■ **PROBLEM**:
Among the entries below, which lines include the string "shadow"? Show each one.

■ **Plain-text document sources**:
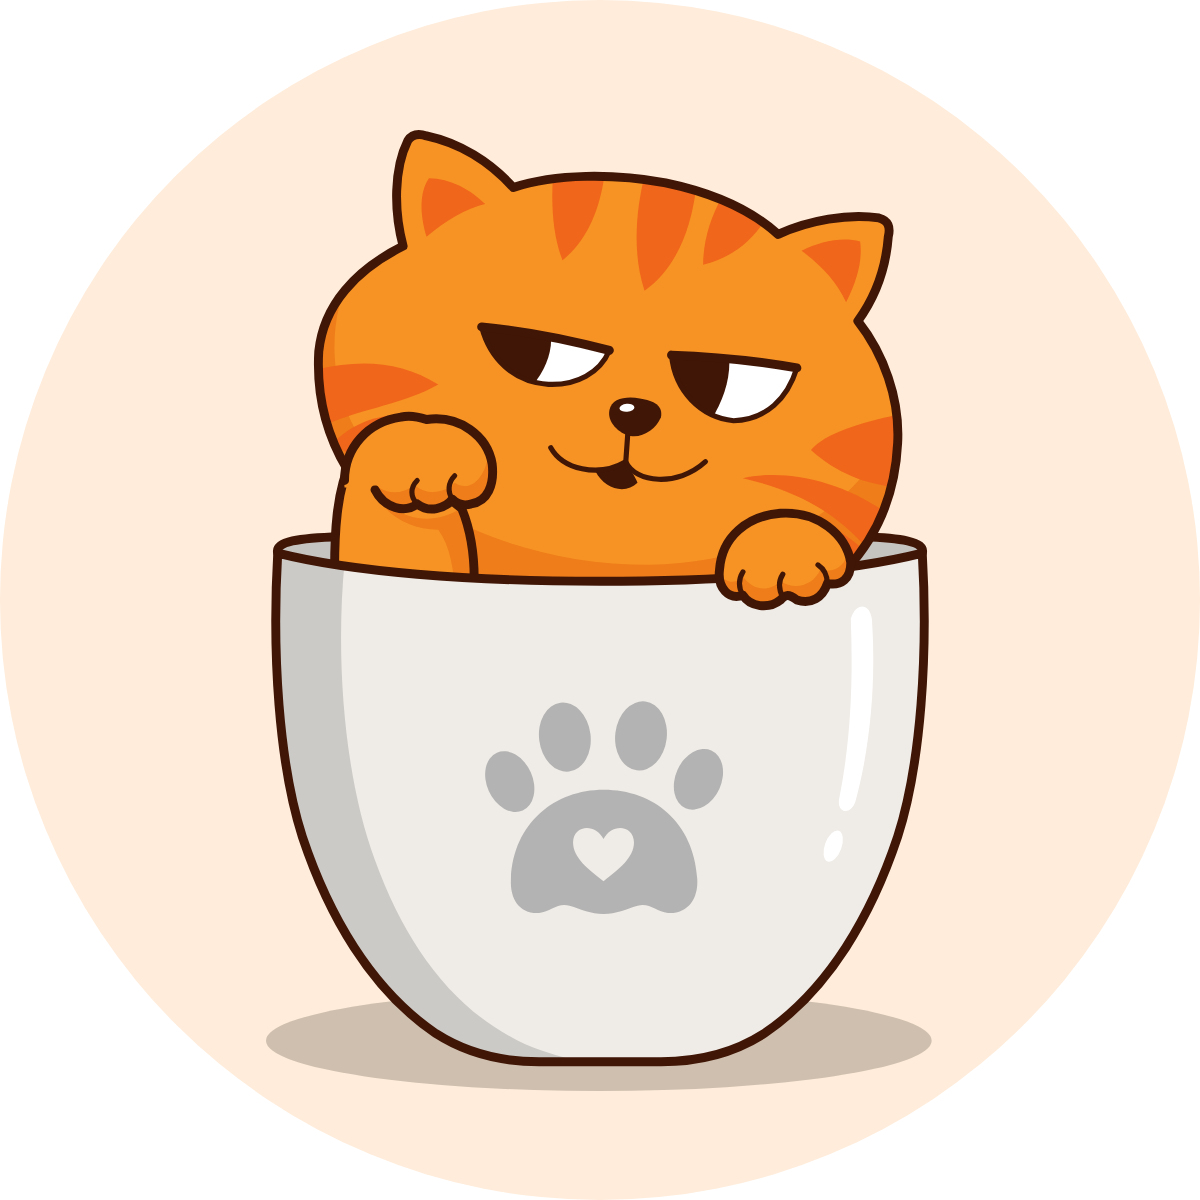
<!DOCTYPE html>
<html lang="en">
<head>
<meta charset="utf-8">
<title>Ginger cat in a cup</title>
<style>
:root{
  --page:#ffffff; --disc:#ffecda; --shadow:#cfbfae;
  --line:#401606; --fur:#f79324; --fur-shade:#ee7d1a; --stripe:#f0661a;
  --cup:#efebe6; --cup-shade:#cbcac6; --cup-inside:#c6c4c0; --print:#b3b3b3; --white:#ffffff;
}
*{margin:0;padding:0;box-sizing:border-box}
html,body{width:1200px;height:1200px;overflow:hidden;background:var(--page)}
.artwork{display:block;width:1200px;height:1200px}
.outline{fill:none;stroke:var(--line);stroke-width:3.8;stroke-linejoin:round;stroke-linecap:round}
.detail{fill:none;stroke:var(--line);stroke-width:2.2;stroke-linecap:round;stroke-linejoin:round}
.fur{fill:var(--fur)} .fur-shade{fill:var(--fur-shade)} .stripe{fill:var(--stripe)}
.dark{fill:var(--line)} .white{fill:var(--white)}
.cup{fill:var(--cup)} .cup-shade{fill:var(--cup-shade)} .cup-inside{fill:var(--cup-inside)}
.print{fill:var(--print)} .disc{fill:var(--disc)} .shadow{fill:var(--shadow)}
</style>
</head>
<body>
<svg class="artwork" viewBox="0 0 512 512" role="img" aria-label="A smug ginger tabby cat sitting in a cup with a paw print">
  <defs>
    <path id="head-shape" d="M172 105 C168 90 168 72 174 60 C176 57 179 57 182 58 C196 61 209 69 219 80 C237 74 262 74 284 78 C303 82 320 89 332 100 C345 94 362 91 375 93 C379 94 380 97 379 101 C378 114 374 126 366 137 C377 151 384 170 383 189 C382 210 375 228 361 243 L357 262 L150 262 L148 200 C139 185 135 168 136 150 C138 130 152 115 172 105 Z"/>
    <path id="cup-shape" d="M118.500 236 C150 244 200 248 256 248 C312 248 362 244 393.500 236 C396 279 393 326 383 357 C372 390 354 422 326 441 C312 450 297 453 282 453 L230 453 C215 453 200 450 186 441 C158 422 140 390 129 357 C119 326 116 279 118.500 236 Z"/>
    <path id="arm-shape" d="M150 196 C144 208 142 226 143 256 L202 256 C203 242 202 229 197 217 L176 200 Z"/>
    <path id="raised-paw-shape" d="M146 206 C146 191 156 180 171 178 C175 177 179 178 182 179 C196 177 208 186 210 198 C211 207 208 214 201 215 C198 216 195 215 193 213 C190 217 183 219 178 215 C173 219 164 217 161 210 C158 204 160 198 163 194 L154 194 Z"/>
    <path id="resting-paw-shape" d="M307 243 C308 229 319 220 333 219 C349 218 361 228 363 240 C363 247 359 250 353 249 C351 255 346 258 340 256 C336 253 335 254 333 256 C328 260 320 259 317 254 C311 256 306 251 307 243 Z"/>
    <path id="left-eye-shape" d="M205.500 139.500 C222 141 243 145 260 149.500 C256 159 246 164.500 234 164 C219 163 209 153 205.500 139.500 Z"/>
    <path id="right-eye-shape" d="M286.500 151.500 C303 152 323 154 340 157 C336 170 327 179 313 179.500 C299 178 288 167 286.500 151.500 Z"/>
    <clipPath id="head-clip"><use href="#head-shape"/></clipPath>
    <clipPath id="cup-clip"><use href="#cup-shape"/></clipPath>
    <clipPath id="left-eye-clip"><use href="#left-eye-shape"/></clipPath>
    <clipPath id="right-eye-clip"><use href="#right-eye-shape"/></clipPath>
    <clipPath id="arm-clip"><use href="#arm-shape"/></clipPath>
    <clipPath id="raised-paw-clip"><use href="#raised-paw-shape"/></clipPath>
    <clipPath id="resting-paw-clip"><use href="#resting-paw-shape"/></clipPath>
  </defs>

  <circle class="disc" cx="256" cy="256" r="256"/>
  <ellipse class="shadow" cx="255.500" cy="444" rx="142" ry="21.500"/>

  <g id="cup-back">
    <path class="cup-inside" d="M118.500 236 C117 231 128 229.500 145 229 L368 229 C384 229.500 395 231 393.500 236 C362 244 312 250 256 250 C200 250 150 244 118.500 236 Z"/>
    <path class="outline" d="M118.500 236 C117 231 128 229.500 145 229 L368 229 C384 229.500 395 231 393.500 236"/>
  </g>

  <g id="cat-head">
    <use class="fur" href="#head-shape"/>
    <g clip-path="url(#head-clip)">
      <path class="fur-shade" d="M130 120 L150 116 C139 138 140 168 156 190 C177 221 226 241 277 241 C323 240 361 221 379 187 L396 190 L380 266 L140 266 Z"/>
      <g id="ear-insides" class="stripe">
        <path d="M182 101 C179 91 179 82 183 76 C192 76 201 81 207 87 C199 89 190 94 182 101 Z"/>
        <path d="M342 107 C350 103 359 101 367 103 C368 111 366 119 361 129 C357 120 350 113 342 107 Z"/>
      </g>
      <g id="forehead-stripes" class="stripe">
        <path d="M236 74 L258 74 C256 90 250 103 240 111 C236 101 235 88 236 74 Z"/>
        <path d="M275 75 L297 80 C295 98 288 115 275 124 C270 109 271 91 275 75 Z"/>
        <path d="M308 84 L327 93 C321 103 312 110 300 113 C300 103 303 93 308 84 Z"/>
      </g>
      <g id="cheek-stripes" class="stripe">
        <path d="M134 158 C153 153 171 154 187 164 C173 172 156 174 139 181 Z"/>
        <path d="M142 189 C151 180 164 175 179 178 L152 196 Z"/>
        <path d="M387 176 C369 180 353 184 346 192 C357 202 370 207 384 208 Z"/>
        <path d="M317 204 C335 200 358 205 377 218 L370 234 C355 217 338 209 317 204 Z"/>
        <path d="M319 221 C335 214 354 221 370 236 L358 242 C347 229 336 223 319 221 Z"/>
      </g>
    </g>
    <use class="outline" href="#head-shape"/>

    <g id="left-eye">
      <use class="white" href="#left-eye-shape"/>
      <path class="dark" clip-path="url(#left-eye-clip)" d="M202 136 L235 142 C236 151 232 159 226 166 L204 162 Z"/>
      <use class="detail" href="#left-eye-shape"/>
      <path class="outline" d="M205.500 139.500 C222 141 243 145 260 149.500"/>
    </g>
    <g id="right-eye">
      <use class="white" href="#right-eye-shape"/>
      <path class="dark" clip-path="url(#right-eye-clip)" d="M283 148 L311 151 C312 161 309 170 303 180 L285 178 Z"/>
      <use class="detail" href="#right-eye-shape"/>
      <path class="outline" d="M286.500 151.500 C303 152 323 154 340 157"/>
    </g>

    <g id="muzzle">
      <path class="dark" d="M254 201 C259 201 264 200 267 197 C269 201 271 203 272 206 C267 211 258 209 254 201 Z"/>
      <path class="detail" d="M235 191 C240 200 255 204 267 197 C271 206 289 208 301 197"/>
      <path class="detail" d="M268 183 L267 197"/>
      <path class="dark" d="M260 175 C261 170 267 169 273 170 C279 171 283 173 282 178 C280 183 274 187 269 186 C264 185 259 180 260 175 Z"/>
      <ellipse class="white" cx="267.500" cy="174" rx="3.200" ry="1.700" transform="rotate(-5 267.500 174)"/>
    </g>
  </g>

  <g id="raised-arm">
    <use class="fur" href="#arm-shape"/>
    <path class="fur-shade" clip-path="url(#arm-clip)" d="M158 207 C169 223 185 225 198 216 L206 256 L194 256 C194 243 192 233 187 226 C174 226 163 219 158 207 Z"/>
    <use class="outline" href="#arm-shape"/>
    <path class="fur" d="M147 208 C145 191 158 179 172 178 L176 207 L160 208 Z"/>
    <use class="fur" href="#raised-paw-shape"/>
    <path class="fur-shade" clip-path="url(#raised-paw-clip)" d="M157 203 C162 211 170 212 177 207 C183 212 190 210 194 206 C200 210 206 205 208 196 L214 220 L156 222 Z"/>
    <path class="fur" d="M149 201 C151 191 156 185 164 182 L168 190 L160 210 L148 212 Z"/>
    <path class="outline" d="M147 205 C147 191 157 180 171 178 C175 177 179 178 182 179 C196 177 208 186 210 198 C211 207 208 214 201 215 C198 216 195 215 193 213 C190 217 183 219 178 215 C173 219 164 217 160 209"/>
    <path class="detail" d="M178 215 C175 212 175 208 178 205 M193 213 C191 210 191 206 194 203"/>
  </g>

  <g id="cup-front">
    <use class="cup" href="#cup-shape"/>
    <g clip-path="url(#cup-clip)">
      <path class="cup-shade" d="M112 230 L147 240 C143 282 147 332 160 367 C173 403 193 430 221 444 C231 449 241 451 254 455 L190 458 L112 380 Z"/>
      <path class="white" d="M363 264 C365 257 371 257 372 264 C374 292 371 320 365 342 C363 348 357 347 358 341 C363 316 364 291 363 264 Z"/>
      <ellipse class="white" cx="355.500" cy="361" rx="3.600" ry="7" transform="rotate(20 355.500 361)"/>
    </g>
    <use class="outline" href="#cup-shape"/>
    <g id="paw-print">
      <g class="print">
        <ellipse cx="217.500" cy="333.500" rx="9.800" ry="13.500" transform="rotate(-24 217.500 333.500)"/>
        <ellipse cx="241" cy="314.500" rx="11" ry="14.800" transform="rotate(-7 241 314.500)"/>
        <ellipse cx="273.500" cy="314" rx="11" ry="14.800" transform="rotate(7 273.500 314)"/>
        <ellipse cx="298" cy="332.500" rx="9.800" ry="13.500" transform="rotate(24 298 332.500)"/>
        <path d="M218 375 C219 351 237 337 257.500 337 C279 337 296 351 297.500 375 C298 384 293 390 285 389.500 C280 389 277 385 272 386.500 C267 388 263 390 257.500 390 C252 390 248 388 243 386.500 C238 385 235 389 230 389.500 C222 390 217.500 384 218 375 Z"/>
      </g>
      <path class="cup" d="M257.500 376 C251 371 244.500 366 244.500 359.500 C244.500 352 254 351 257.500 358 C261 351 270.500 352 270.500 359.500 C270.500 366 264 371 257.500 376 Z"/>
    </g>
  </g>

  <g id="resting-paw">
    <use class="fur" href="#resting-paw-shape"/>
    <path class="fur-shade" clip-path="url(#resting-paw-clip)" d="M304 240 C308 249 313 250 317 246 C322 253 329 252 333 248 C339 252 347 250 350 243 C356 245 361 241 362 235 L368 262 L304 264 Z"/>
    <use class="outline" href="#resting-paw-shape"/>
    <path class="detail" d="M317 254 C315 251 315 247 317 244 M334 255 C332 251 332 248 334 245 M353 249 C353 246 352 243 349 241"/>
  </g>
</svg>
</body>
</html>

■ **FINAL ANSWER**:
  --page:#ffffff; --disc:#ffecda; --shadow:#cfbfae;
.print{fill:var(--print)} .disc{fill:var(--disc)} .shadow{fill:var(--shadow)}
  <ellipse class="shadow" cx="255.500" cy="444" rx="142" ry="21.500"/>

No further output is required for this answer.